Friday, July 6, 2012

When You Can't Fix It

My name is Greg and I'm a fixer.

No, I don't mean I'm a handyman that runs around the house seeking things that are broken so I can repair them. (Trust me: that's not what I mean.)

I mean when I see a problem, I want to know what I can do to correct it. This has aided me greatly throughout my career. Both working in IT and web development to all I've done in the arts with directing, managing, and writing.

But where it can be a problem is in people's lives. Not that I'm a buttinsky. The people come to me. I swear! I have that face that says "tell me your problems" and many times I do hear them. Friends, family, acquaintances, strangers on a vacation. People do like to share with me. I like to listen. I like to give advice. And unfortunately...I like to 'fix'.

Sometimes it is something simple and I can do my little online research and get back to the person with "have you tried this?"

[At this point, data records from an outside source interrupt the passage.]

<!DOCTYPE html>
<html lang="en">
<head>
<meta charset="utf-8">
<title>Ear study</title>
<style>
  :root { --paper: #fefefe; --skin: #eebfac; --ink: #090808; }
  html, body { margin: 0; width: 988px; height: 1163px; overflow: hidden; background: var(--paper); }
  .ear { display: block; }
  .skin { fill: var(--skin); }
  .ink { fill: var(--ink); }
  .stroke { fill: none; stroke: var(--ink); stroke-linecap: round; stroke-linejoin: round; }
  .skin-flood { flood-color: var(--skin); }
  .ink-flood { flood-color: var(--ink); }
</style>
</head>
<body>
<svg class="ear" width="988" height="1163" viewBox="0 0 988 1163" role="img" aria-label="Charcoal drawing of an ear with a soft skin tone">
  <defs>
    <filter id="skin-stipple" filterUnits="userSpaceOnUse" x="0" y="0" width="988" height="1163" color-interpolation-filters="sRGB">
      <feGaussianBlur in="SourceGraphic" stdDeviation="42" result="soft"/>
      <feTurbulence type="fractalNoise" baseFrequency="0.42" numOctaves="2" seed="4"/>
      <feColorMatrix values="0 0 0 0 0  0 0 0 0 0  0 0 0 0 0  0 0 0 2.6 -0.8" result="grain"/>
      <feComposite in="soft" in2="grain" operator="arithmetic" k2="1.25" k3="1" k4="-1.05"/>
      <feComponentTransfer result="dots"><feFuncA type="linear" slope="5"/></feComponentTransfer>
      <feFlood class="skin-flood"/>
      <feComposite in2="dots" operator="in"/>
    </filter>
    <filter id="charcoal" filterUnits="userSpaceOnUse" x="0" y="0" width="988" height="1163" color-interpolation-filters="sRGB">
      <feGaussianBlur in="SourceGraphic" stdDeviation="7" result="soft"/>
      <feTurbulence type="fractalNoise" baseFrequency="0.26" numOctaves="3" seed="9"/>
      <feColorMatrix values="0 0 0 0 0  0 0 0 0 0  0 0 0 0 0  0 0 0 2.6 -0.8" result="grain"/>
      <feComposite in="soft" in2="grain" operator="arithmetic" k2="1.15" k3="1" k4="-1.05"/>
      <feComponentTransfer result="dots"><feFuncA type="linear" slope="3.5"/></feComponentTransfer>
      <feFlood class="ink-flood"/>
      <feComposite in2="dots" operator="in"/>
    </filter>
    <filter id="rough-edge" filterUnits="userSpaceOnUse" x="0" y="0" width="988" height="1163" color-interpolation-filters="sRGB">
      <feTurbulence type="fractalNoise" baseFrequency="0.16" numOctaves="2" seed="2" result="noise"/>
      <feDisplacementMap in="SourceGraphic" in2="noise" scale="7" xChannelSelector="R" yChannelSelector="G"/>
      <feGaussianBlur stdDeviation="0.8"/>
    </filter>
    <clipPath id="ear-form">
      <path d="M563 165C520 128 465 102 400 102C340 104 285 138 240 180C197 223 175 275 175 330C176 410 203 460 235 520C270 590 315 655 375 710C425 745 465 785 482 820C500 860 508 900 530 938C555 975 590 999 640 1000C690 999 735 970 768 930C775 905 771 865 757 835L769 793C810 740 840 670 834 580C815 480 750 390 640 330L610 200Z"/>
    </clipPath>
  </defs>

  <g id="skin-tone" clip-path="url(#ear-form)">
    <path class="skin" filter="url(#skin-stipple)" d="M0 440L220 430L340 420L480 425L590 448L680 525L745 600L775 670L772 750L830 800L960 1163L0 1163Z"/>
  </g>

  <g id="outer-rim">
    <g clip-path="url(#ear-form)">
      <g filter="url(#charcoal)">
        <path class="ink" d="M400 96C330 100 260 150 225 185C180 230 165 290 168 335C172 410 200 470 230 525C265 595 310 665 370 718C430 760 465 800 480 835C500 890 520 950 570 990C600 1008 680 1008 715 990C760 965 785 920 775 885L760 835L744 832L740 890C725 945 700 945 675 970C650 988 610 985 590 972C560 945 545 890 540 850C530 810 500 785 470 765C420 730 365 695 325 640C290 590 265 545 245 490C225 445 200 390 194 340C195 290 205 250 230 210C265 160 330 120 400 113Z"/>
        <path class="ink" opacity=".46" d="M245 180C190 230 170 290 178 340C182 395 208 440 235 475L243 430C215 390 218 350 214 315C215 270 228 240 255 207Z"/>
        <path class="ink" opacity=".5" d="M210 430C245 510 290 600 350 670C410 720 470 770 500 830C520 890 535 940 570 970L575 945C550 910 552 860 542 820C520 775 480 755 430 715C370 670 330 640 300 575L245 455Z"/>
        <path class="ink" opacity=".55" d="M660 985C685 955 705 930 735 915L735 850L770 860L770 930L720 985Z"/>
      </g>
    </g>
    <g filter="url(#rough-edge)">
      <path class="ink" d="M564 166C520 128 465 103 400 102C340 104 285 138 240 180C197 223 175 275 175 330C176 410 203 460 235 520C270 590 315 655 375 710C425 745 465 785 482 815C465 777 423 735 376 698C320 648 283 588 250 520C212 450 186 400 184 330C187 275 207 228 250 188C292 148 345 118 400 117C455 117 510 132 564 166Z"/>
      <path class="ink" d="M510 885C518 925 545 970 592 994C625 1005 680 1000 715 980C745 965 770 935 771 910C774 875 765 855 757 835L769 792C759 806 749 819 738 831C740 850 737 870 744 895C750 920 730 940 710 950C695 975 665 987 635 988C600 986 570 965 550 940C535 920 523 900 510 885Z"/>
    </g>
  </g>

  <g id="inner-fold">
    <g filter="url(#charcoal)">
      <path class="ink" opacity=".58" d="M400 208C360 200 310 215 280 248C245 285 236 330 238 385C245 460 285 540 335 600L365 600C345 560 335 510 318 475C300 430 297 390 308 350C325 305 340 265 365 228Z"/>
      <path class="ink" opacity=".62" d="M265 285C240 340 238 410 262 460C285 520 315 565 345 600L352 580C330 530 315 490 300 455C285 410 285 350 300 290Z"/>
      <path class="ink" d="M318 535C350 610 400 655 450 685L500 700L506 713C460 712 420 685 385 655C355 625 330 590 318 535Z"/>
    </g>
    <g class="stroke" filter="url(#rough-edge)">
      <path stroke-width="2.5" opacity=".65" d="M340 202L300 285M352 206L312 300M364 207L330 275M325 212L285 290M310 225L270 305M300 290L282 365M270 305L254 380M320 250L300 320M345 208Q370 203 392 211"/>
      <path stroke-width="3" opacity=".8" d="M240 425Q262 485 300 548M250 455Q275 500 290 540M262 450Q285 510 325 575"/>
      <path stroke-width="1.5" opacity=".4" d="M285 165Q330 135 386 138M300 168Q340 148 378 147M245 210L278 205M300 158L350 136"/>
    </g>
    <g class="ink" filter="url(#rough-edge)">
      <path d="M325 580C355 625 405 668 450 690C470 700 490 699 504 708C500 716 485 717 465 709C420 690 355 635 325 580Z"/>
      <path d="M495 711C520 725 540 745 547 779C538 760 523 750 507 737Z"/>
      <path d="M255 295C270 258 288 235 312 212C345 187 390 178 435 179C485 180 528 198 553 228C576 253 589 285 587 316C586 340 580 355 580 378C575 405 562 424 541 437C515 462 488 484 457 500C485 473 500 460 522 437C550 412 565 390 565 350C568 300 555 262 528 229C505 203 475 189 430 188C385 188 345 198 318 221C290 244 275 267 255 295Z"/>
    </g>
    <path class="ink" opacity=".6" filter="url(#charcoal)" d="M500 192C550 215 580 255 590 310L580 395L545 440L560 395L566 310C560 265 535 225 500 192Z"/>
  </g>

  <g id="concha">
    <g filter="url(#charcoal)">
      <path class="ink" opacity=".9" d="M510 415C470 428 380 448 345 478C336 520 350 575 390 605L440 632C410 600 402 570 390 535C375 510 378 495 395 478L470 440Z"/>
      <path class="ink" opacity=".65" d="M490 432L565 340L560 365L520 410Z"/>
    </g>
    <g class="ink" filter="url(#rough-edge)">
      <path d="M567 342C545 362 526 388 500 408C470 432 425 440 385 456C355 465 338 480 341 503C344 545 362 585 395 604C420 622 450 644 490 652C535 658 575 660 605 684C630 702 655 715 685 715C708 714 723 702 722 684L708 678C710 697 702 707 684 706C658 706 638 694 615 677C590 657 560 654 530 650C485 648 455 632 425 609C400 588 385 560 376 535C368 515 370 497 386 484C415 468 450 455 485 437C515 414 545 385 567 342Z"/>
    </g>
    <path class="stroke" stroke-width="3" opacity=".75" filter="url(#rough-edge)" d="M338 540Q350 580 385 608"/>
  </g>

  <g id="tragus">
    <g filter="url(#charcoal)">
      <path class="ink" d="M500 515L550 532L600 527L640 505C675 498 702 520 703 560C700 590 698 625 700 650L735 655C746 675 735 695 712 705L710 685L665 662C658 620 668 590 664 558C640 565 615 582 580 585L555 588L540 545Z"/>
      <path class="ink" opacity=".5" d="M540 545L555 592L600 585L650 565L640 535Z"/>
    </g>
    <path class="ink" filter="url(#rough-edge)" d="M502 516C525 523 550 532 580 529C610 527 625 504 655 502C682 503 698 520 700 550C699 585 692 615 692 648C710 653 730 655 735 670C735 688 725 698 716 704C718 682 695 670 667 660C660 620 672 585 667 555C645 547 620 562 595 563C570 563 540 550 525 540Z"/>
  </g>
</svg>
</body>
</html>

But sometimes you just can't fix things for people and that's when I feel the worst. I see things happening in people's lives and sometimes I get too involved and start planning out if they only did X they could move on to Y and my involvement snowballs into an unpaid life-coach who can't get out. Now for friends reading this...PLEASE know that doesn't mean I don't want to hear what's going on in your lives. I think you all know that I want/try to fix whatever I can. And I do wish I could help people get out of whatever problem they may be having in their life. I really do. That's the hardest part about being a 'fixer'.

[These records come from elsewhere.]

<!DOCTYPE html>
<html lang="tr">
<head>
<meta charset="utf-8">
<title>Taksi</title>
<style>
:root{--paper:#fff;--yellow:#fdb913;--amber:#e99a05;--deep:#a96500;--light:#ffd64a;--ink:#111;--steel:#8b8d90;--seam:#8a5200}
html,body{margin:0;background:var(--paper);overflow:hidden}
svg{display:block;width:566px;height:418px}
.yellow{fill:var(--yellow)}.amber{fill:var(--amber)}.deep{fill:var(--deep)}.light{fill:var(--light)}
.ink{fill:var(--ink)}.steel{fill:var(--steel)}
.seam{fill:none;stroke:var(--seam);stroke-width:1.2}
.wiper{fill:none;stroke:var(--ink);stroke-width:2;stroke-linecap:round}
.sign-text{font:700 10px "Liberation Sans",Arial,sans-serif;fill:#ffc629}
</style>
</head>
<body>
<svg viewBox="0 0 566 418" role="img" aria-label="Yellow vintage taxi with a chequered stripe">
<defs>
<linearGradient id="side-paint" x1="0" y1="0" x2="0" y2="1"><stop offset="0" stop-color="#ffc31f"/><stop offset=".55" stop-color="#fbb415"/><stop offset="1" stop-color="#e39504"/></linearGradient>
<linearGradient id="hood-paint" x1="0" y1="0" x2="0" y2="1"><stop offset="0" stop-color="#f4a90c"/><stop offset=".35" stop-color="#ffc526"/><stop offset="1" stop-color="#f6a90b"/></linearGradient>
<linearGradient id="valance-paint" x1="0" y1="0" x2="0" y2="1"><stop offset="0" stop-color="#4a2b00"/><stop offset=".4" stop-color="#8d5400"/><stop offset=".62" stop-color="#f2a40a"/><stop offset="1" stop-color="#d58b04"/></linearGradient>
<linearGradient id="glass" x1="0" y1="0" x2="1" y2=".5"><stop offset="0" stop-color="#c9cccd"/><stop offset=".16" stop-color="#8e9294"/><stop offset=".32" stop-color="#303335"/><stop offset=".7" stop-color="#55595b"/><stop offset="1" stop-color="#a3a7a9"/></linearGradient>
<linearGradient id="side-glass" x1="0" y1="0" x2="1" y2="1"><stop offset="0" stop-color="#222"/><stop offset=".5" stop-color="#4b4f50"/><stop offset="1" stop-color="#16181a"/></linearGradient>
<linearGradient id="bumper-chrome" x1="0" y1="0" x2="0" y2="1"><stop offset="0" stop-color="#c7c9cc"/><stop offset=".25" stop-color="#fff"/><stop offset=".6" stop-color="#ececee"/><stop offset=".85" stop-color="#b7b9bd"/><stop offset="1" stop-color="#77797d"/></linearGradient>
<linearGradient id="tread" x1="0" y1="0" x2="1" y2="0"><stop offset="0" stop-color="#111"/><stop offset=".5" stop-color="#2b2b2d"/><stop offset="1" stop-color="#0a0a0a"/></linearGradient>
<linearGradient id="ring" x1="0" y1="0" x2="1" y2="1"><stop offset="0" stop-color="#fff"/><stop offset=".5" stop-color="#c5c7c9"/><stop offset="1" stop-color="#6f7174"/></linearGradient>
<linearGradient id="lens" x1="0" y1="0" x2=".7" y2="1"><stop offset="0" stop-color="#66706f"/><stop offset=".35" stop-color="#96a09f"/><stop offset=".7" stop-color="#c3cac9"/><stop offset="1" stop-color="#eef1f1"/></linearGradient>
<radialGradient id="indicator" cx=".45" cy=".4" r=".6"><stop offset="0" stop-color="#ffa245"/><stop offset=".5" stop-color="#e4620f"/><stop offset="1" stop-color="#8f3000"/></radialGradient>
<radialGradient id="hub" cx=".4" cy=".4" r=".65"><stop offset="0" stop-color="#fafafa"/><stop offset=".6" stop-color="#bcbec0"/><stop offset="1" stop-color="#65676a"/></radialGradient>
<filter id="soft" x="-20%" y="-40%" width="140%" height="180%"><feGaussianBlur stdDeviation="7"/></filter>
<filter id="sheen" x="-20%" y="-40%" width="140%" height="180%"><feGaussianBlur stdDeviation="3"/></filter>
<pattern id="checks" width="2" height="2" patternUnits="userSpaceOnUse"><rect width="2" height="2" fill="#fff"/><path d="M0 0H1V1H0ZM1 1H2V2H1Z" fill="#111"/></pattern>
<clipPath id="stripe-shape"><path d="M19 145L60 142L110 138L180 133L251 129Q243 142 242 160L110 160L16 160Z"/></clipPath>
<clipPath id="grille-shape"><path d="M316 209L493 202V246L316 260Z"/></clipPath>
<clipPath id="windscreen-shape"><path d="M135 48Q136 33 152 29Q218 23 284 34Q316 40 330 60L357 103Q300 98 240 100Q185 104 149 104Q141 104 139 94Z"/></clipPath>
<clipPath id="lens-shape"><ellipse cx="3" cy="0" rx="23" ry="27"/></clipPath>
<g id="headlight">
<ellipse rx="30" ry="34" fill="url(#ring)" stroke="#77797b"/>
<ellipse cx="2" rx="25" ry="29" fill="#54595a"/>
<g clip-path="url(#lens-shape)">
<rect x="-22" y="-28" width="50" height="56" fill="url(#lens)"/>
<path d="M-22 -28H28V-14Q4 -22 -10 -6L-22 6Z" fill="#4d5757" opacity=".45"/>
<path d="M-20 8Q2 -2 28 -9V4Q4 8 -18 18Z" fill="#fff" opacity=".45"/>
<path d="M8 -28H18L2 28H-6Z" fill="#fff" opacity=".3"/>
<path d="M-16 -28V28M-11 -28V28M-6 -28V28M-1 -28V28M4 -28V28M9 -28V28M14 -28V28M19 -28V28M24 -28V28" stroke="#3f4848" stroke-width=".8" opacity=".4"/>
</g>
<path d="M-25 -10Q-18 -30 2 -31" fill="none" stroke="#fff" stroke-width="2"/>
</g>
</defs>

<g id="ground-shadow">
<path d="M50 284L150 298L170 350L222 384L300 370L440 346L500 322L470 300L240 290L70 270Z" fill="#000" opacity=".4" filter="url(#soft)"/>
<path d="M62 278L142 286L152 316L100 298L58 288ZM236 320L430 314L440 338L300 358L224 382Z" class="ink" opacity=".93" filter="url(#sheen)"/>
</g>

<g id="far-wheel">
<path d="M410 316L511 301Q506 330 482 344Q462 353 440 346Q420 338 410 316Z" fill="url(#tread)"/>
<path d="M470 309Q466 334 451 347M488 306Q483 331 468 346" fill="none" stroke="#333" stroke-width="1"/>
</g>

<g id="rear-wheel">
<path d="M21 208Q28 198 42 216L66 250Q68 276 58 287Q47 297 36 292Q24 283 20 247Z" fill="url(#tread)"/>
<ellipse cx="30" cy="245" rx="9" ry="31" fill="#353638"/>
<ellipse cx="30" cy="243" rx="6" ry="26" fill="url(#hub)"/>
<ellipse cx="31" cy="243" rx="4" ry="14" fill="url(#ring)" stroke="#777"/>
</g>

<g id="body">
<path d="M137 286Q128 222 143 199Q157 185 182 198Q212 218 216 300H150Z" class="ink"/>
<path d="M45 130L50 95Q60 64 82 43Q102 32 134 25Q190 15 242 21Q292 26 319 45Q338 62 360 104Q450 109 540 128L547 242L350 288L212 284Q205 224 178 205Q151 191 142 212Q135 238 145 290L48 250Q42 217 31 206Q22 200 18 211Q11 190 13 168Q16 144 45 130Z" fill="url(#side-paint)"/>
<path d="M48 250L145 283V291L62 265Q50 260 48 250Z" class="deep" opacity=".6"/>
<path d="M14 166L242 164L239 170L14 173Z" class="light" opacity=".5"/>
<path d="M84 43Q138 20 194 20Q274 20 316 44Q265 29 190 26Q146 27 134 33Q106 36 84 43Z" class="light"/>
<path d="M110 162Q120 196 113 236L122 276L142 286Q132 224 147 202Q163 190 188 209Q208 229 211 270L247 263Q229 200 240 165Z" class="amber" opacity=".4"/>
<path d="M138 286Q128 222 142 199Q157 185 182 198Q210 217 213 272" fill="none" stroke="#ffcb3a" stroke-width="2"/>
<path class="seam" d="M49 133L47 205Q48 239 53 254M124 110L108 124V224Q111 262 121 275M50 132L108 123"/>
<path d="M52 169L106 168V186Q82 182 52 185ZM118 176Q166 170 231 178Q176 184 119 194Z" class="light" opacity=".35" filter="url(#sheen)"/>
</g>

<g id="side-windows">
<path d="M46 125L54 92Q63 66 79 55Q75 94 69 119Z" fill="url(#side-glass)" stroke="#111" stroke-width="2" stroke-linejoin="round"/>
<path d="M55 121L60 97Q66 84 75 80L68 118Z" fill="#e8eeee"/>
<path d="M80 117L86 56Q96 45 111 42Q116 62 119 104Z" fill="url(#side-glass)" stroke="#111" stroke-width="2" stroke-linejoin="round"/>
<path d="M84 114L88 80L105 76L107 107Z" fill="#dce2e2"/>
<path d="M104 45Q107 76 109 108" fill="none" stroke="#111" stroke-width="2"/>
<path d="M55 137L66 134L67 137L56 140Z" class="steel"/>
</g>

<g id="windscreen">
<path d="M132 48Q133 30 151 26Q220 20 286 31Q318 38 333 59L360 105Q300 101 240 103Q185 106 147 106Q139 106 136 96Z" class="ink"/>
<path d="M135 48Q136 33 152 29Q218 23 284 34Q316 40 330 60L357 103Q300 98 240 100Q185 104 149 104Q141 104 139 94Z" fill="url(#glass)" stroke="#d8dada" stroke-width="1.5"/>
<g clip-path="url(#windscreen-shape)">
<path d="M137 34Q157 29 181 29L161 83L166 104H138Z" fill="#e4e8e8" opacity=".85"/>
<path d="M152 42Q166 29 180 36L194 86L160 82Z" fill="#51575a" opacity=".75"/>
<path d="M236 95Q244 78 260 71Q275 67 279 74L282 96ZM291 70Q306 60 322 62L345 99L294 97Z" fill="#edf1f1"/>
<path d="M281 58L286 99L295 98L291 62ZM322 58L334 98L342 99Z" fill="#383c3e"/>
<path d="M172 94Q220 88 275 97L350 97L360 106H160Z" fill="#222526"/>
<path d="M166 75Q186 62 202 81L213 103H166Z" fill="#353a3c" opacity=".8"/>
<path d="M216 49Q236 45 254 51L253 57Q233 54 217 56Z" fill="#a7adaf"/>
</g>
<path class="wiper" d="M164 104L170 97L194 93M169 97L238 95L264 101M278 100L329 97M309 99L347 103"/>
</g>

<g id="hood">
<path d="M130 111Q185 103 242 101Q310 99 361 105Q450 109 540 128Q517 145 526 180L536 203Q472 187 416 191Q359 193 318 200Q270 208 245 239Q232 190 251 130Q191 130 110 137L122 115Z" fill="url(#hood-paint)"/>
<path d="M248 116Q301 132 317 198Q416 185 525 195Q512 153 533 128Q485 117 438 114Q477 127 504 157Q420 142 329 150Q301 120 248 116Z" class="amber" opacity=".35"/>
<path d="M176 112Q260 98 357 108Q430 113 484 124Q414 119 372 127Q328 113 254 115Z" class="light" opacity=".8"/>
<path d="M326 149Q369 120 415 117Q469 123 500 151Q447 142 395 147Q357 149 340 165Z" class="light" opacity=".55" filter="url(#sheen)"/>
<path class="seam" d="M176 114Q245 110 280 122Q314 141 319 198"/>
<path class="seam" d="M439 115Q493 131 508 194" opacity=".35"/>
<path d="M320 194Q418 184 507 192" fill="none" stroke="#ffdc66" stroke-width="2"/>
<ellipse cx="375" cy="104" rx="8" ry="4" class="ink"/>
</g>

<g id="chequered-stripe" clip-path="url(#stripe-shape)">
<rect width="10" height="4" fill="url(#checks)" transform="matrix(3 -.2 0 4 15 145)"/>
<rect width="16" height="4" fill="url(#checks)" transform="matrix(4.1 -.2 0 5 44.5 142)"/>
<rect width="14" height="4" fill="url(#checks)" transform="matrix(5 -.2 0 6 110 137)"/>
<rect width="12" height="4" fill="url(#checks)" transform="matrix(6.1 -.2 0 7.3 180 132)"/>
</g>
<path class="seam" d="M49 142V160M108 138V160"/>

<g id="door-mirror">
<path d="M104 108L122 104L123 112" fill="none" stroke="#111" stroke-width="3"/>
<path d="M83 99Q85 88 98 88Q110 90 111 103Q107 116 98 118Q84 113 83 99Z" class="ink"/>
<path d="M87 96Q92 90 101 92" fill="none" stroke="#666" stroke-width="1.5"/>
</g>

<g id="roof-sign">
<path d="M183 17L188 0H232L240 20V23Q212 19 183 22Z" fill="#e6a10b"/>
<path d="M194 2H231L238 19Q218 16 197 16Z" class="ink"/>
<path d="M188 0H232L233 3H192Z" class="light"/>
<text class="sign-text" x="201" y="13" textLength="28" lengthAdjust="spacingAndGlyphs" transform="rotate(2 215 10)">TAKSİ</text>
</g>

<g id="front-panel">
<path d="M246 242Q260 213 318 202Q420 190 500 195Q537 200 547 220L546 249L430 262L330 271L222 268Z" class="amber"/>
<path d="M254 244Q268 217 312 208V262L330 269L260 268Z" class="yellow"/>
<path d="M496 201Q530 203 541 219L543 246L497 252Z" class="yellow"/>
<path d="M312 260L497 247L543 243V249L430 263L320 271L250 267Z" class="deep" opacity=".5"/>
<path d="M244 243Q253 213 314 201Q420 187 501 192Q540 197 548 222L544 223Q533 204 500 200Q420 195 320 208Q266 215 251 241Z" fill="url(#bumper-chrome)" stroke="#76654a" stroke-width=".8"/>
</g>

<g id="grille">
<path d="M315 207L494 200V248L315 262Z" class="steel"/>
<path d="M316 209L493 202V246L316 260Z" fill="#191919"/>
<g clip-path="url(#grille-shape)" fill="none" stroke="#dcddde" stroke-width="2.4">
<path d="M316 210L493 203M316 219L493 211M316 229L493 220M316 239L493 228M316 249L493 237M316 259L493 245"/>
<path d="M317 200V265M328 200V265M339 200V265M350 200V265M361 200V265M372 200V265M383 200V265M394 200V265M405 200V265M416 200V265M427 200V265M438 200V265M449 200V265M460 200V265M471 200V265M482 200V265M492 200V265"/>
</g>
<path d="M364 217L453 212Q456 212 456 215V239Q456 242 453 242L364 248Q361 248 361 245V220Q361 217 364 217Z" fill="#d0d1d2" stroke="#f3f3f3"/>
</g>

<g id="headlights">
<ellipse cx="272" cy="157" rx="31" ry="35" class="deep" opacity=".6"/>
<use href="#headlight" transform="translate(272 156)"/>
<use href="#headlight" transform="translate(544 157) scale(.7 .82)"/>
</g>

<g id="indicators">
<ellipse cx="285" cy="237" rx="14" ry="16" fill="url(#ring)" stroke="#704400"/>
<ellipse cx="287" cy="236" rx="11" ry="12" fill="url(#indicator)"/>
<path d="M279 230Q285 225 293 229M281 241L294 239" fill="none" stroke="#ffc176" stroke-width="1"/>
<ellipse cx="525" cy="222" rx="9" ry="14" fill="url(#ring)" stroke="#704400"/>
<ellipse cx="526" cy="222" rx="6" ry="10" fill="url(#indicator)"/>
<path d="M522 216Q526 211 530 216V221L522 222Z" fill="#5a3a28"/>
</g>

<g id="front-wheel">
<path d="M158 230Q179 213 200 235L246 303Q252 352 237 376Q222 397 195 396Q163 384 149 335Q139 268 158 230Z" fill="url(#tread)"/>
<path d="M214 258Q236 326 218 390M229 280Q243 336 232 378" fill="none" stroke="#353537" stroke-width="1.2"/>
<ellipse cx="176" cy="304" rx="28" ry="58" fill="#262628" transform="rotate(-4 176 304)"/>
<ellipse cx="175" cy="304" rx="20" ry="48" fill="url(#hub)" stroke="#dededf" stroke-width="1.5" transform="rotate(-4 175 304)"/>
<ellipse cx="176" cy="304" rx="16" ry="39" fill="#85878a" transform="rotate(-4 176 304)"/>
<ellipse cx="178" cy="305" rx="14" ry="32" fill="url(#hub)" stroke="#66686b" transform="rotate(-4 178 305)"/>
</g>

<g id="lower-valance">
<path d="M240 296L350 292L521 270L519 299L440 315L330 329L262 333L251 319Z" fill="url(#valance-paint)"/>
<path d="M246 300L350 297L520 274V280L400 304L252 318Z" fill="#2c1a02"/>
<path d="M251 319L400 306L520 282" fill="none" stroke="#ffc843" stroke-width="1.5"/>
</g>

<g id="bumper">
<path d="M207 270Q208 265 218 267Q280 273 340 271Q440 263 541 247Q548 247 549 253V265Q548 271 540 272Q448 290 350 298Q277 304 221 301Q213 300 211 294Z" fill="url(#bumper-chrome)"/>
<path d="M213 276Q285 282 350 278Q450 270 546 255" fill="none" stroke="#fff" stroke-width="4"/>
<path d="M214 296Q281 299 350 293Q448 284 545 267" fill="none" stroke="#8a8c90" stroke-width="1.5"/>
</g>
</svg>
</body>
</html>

Sometimes, we just can't fix the problem.

I don't like that feeling.


  1. Being a fixer is never easy. I learned that lesson long ago, and stopped trying. Now, I will offer advice when asked, but only when asked, as I feel you do as well. I have found that the best way to be a fixer, is to let them try their strategy while I stand back and observe. If they succeed "Wonderful!" My job is done. If they don't, "Wonderful!" I get to give advice, if they ask. If they don't ask, "Wonderful!" I don't get blamed for their mistake. It all depends on the perspective.

    1. Great perspective, Jeff. Advice is good. Then let the chips 'fall where they may." :-)